Dataset records ::
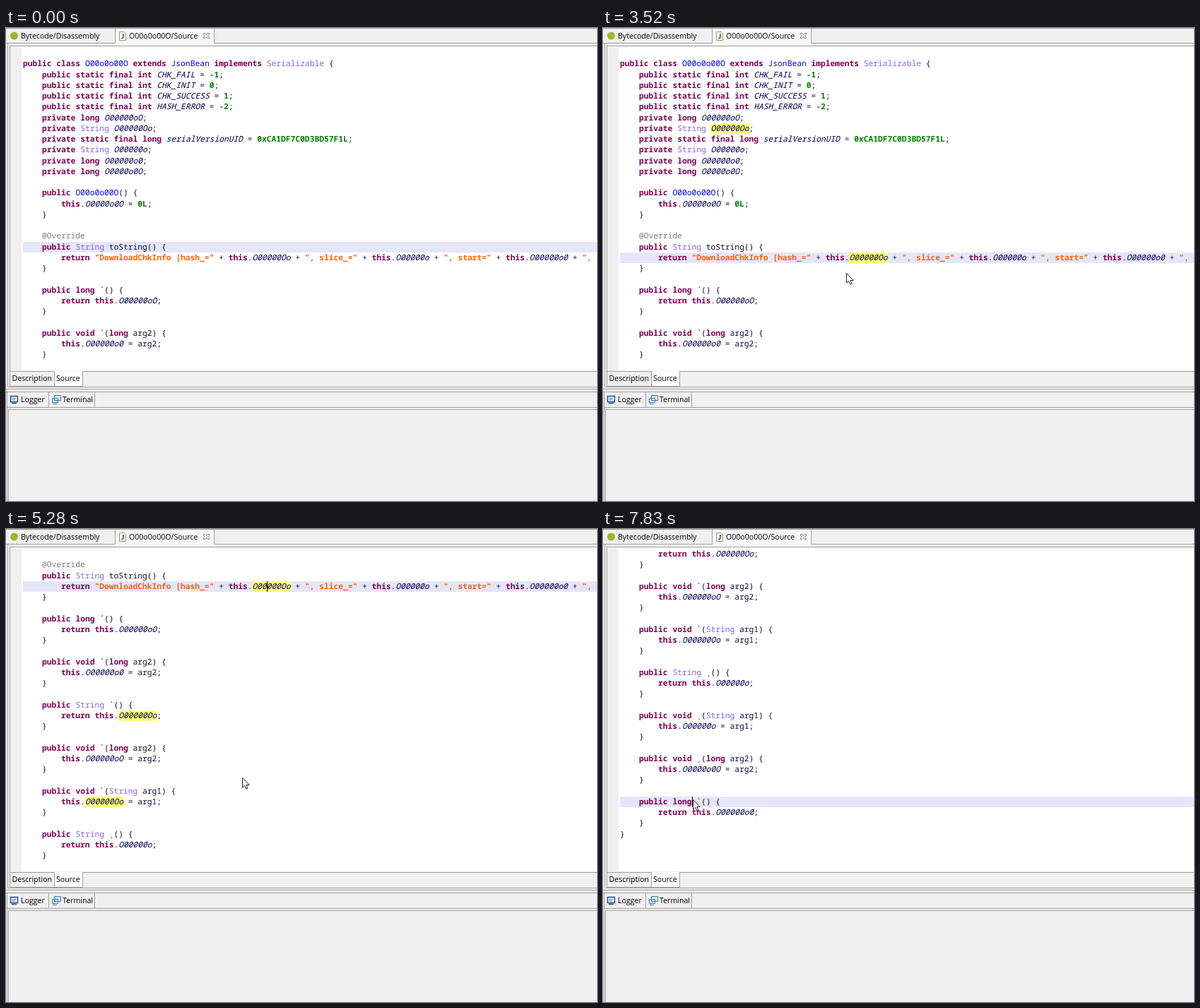
Recreate the animation shown at these times as an HTML page. Size 836 px wide and 670 px high, loop 8 s.

```html
<!DOCTYPE html>
<html lang="en">
<head>
<meta charset="utf-8">
<style>
html, body { margin: 0; width: 100%; height: 100%; overflow: hidden; background: #f0f0f0; }
svg { position: absolute; left: 0; top: 0; }
#ui text { font: 10.6px "Open Sans", "Noto Sans", sans-serif; fill: #000; }
#view { position: absolute; left: 22px; top: 27px; width: 814px; height: 458px; overflow: hidden; background: #fff; }
#code { position: absolute; left: 2px; width: 812px; color: #101038; white-space: pre;
  font: 11.28px/15.25px "Noto Sans Mono", "DejaVu Sans Mono", monospace; text-rendering: geometricPrecision; }
#code div { height: 15.25px; }
#code .cur { background: #e6e6fa; }
#code #caret { position: absolute; width: 1px; background: #000; }
.k { color: #7f0055; }
.t { color: #855ff5; }
.c { color: #0000e6; }
.n { color: #008000; }
.s { color: #ff6000; }
.a { color: #808080; }
i { color: #000050; }
.literal .s:nth-of-type(2) { background: #ffff50; }
.field .O00000Oo { background: #ffff80; }
</style>
</head>
<body>
<svg id="ui" width="836" height="670" fill="none" stroke="#a0a0a0">
  <path fill="#f8f8f8" stroke="none" d="M154 0H294V25H154ZM5 25H836V27H5Z"/>
  <path d="M0 21.5H154.5V0M294.5 0V21.5H836M0 .5H836M2.5 22V508.5H836M836 25.5H5.5V507.5H108.5V486.5H836M5 486.5H68.5V507"/>
  <path fill="#fff" stroke="none" d="M69 486H108V507H69Z"/>
  <path d="M0 511.5H836M0 515.5H836M2 537.5H60M60.5 516V537.5H836M125.5 516V537M1.5 516V670M836 540.5H3.5V670"/>
  <circle cx="11.5" cy="11" r="5.5" fill="#a2b52b" stroke="none"/>
  <path d="M160.5 5.5H167L169.5 8V17.5H160.5Z" fill="#fffdf0" stroke="#a89050"/>
  <path d="M165.8 8V13.2Q165.5 15 163 14.2" stroke="#2458a8" stroke-width="1.6"/>
  <path d="M279.5 7.5H282L283.5 9.5L285 7.5H287.5V9L285.5 11L287.5 13V14.5H285L283.5 12.5L282 14.5H279.5V13L281.5 11L279.5 9Z" stroke="#808080"/>
  <path d="M6.5 521.5H16.5V529.5H6.5ZM8 531.5H15" fill="#e4f1fc" stroke="#234b7d" stroke-width="1.4"/>
  <path d="M8.5 524.5H14M8.5 526.5H13" stroke="#5689bd"/>
  <path d="M68.5 520.5H77.5V527.5H68.5ZM65.5 524.5H73.5V530.5H65.5ZM66 532.5H72" fill="#dcecfa" stroke="#4377b5"/>
  <g stroke="none">
    <text x="21" y="15">Bytecode/Disassembly</text>
    <text x="174" y="15">O00o0o00O/Source</text>
    <text x="8.5" y="500">Description</text>
    <text x="71" y="500">Source</text>
    <text x="21" y="530">Logger</text>
    <text x="80" y="530">Terminal</text>
  </g>
</svg>
<div id="view"><div id="code"></div></div>
<svg id="pointer" width="12" height="18" overflow="visible">
  <path d="M.5 .5V14.2L3.6 11.3L5.8 16.3L8 15.3L5.8 10.5H10.2Z" fill="#fff" stroke="#222"/>
</svg>
<script>
const ROW = 15.25, COL = 6.768, LOOP = 8000;
const method = (head, body) => `    public ${head} {\n        ${body};\n    }\n`;
const text = `
public class O00o0o00O extends JsonBean implements Serializable {
    public static final int CHK_FAIL = -1;
    public static final int CHK_INIT = 0;
    public static final int CHK_SUCCESS = 1;
    public static final int HASH_ERROR = -2;
    private long O00000oO;
    private String O00000Oo;
    private static final long serialVersionUID = 0xCA1DF7C0D3BD57F1L;
    private String O00000o;
    private long O00000o0;
    private long O0000o0O;

` + [
  method('O00o0o00O()', 'this.O0000o0O = 0L'),
  '    @Override\n' + method('String toString()', 'return "DownloadChkInfo [hash_=" + this.O00000Oo + ", slice_=" + this.O00000o + ", start=" + this.O00000o0 + ", end="'),
  method('long ´()', 'return this.O00000oO'),
  method('void ´(long arg2)', 'this.O00000o0 = arg2'),
  method('String `()', 'return this.O00000Oo'),
  method('void `(long arg2)', 'this.O00000oO = arg2'),
  method('void `(String arg1)', 'this.O00000Oo = arg1'),
  method('String ˎ()', 'return this.O00000o'),
  method('void ˎ(String arg1)', 'this.O00000o = arg1'),
  method('void ˏ(long arg2)', 'this.O0000o0O = arg2'),
  method('long `()', 'return this.O00000o0')
].join('\n') + '}';

const rules = [
  ['b', 's', '"[^"]*"'],
  ['b', 'k', '\\b(?:public|private|static|final|class|extends|implements|int|long|void|return|this)\\b'],
  ['span', 't', '\\b(?:String|Serializable)\\b'],
  ['span', 'c', 'O00o0o00O|JsonBean'],
  ['i', '', '\\b(?:O0000\\w+|CHK_\\w+|HASH_ERROR|serialVersionUID)'],
  ['b', 'n', '-?\\b\\d\\w*'],
  ['span', 'a', '@\\w+']
];
const lexer = new RegExp(rules.map(r => `(${r[2]})`).join('|'), 'g');
const paint = line => line.replace(lexer, (word, ...groups) => {
  const [tag, name] = rules[groups.findIndex(g => g !== undefined)];
  return `<${tag} class="${name || word}">${word}</${tag}>`;
});

const code = document.getElementById('code');
const pointer = document.getElementById('pointer');
code.innerHTML = text.split('\n').map(l => `<div>${paint(l)}</div>`).join('') + '<div id="caret"></div>';
const caret = document.getElementById('caret');
const rows = [...code.children];

// time, line, column, highlight
const clicks = [[0, 18, -1, ''], [1860, 19, 20, 'literal'], [2900, 19, 51, 'field'], [7830, 54, 15, '']];
// each wheel step moves two lines
const wheel = [3630, 3740, 3960, 4410, 4510, 4840, 5160, 5275, 5380, 5610, 5830, 6050, 6490, 6710, 6930, 7050];
// time, x, y
const path = [
  [310, 751, 628], [750, 300, 314], [860, 209, 380], [1080, 262, 483],
  [1190, 180, 200], [1300, 120, 5], [1410, 71, 90], [1520, 110, 220], [1630, 158, 318],
  [1860, 161, 326], [2390, 161, 326], [2800, 368, 322], [2960, 368, 322], [3170, 355, 335],
  [3280, 344, 347], [5160, 344, 347], [5265, 334, 351.5], [6145, 281.5, 368.5],
  [6380, 277, 371], [7260, 165, 401], [7580, 127, 383], [8000, 127, 383]
];

function pointerAt(t) {
  const n = Math.max(1, path.findIndex(p => p[0] >= t));
  const [a, b] = [path[n - 1], path[n]];
  const u = Math.max(0, (t - a[0]) / (b[0] - a[0]));
  return [a[1] + (b[1] - a[1]) * u, a[2] + (b[2] - a[2]) * u];
}

function draw(t) {
  const [time, line, col, mark] = clicks.filter(c => c[0] <= t).pop();
  const scroll = Math.min(31, 2 * wheel.filter(w => w <= t).length);
  code.style.top = 1.2 - scroll * ROW + 'px';
  code.className = mark;
  rows.forEach((r, i) => r.classList.toggle('cur', i === line));
  caret.style.left = Math.round(col * COL) + 'px';
  caret.style.top = line * ROW + 'px';
  caret.hidden = col < 0 || Math.floor((t - time) / 530) % 2 === 1;

  // the pointer is sampled about nine times a second
  const tick = Math.floor((t - 305) / 110.2);
  const [x, y] = pointerAt(310 + tick * 110.2);
  pointer.style.visibility = tick < 0 ? 'hidden' : 'visible';
  pointer.style.left = Math.round(x) + 'px';
  pointer.style.top = Math.round(y) + 'px';
}

const start = performance.now();
function frame() {
  draw((performance.now() - start) % LOOP);
  requestAnimationFrame(frame);
}
frame();
</script>
</body>
</html>
```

Work item :: Whenever a line above includes the string "implements", copy it.

Written answer ::
public class O00o0o00O extends JsonBean implements Serializable {
  ['b', 'k', '\\b(?:public|private|static|final|class|extends|implements|int|long|void|return|this)\\b'],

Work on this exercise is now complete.